It's also not the best solution if you want to actually use your lawn, too, whether that's for pets running around or kids playing. 'The amount of usage or play on the lawn area will also wear on the dormant lawn, or whether you are cutting it,' professional landscaper Quinten explains. 'If the lawn is being used a lot while dormant or dying, it makes it that much harder for the lawn to recover, and dead/dirt patches enlarge.' 

When should I water my lawn, if ever?

'We recommend homeowners water grass after mowing, only if the grass needs it,' suggests ScottsMiracle-Gro's Matthew. 'If you choose to water beyond that, wait until the lawn becomes dull green in color and starts to wilt.'

After all, an intense watering schedule might seem like the best plan of action to keep a lawn healthy and lush, but it could actually be causing you problems in the long run. 

'It is a common misconception that your grass needs watering every day; it can actually become dependent if it has too much water,' explains Paul Hicks, an expert at mower and garden tool brand STIHL. 'So instead of watering every day for 15 minutes, choose one day a week to water the lawn for a longer period of time. This will make the lawn healthier and more drought-tolerant,' he adds. 

So, whether you're ready (or allowed) to embrace the brown lawn, taking a more restrained approach to lawn care might be the solution to claim back hours spent tending to your grass. 

Hugh Metcalf
Editor of

Hugh is the  Editor of From working on a number of home, design and property publications and websites, including Grand Designs, ICON and specialist kitchen and bathroom magazines, Hugh has developed a passion for modern architecture, impactful interiors and green homes.

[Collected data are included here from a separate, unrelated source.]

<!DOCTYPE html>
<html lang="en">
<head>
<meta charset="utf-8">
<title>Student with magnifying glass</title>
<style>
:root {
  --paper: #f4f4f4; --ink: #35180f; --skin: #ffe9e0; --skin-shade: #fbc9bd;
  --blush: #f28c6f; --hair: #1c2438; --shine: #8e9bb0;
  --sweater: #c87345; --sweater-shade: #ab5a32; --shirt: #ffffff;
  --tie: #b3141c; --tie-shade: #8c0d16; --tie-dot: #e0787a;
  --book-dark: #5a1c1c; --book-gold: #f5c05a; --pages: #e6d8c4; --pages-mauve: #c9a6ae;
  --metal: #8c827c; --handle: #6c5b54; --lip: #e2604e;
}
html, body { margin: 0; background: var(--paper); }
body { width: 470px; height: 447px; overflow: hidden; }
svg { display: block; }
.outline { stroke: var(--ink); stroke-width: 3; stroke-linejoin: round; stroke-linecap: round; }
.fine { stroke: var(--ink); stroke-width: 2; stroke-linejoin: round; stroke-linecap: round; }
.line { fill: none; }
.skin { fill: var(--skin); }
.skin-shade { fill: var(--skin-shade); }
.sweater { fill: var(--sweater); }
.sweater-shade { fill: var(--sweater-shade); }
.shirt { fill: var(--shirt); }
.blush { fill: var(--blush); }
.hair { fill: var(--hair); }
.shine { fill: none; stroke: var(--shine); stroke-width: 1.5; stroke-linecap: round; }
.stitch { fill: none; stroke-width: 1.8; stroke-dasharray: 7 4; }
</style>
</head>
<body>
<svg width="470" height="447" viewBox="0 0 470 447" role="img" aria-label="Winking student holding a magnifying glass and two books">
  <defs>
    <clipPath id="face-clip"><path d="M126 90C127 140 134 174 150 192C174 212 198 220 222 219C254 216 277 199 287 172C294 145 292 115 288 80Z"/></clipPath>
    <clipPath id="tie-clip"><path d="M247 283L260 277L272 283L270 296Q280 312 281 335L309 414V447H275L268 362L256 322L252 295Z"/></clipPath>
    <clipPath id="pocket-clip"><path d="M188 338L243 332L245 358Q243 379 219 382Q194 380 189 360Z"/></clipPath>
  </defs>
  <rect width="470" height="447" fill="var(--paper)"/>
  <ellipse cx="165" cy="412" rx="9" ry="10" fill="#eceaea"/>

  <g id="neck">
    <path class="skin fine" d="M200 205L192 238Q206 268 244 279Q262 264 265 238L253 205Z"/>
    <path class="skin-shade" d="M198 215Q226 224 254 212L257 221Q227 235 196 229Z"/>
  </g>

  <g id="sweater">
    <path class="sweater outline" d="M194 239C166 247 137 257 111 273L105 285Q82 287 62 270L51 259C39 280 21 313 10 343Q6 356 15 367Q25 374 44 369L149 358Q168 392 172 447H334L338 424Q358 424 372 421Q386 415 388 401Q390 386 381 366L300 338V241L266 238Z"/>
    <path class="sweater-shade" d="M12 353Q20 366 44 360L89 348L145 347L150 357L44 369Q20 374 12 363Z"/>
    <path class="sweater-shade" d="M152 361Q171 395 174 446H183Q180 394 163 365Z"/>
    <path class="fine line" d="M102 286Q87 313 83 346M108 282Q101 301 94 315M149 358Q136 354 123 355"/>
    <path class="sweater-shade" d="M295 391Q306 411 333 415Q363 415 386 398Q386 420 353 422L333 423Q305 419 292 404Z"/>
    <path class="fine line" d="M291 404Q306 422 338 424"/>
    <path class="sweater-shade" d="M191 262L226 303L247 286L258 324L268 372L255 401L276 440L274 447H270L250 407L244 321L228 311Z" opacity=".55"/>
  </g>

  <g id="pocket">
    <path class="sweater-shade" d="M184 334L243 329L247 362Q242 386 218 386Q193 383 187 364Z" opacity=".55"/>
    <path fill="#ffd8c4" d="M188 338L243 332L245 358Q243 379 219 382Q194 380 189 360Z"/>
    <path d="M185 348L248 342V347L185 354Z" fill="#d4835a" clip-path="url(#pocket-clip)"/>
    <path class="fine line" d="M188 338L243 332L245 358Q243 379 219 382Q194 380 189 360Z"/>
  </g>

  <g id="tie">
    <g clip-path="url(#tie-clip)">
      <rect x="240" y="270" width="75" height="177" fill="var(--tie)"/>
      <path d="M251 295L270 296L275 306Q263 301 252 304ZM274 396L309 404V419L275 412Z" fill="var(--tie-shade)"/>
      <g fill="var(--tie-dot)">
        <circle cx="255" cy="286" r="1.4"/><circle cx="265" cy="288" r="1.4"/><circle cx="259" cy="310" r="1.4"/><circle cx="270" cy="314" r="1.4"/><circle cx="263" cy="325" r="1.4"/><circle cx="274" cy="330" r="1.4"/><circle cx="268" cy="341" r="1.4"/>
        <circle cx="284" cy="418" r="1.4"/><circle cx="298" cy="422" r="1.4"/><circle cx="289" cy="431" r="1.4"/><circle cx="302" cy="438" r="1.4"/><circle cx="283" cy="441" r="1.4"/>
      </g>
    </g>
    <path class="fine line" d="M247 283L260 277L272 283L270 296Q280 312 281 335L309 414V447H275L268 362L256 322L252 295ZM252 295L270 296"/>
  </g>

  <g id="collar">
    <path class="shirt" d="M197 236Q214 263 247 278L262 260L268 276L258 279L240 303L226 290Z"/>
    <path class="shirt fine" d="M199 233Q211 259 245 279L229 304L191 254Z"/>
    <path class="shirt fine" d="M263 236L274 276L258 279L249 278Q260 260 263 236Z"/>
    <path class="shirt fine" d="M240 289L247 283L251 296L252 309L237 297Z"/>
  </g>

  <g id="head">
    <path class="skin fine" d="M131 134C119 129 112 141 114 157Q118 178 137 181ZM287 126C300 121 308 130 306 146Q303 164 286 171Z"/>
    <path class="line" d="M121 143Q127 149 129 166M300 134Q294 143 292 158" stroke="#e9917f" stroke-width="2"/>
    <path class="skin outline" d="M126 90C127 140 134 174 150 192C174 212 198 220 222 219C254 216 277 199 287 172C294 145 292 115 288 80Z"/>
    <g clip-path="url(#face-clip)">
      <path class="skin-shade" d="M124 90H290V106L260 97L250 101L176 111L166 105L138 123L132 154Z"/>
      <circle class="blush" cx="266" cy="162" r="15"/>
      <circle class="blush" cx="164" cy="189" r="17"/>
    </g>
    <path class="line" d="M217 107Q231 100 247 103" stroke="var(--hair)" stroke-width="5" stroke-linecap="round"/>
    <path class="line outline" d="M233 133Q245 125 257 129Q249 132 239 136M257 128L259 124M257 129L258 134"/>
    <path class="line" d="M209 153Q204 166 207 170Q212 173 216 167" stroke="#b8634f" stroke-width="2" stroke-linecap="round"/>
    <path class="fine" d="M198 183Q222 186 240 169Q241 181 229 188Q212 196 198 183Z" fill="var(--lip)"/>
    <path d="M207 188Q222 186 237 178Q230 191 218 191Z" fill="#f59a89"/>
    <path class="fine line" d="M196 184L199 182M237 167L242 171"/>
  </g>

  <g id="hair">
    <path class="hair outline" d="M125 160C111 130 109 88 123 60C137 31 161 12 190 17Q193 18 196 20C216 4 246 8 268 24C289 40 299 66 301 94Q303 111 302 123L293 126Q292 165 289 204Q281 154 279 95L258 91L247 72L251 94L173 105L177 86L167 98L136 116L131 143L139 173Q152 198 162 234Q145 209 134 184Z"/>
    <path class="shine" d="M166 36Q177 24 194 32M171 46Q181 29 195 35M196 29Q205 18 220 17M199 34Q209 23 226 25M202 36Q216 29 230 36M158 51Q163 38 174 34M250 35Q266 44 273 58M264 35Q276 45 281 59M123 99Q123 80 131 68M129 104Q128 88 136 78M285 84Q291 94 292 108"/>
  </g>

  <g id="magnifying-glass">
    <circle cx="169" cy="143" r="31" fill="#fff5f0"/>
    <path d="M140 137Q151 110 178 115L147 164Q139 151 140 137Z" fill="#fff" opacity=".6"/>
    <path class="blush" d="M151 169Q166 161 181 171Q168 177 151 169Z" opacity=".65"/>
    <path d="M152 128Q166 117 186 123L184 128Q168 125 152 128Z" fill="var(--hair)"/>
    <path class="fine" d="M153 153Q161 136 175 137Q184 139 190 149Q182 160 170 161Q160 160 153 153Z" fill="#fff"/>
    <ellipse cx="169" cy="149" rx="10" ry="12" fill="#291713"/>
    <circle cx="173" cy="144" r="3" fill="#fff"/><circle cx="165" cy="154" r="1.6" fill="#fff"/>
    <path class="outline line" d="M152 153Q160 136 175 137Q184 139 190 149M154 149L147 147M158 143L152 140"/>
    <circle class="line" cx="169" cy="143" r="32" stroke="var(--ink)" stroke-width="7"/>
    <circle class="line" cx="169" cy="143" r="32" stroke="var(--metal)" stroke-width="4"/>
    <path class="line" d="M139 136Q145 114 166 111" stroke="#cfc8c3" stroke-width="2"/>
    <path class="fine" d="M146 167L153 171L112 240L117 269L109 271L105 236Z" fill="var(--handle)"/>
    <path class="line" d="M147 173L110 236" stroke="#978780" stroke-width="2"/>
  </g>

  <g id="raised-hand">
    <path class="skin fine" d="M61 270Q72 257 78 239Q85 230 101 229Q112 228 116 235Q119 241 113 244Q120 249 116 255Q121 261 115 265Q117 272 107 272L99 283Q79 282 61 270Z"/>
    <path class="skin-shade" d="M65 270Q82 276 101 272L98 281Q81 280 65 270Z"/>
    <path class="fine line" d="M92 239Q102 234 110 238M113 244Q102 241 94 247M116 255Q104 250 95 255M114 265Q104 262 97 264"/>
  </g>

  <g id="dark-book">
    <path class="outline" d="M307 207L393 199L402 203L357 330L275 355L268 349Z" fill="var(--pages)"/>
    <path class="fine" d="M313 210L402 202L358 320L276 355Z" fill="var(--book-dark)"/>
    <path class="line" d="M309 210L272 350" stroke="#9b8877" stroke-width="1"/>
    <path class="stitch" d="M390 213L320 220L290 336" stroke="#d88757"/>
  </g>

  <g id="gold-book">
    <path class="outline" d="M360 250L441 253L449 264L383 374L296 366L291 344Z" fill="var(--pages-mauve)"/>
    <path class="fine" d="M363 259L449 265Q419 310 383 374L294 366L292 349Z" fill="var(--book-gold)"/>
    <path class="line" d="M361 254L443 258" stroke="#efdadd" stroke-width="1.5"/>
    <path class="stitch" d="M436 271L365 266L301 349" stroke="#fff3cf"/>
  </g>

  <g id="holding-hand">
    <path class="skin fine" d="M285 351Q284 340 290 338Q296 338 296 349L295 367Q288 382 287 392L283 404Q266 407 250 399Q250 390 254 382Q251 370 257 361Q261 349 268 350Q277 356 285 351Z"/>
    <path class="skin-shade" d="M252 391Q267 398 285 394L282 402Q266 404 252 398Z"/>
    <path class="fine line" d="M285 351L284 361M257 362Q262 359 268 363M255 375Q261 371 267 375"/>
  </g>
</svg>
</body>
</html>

Whether moonlighting as an interior decorator for private clients or renovating the Victorian terrace in Essex where he lives (DIYing as much of the work as possible), you’ll find that Hugh has an overarching fondness for luxurious minimalism, abstract shapes and all things beige. He’s just finished a kitchen and garden renovation, and has eyes set on a bathroom makeover for 2024.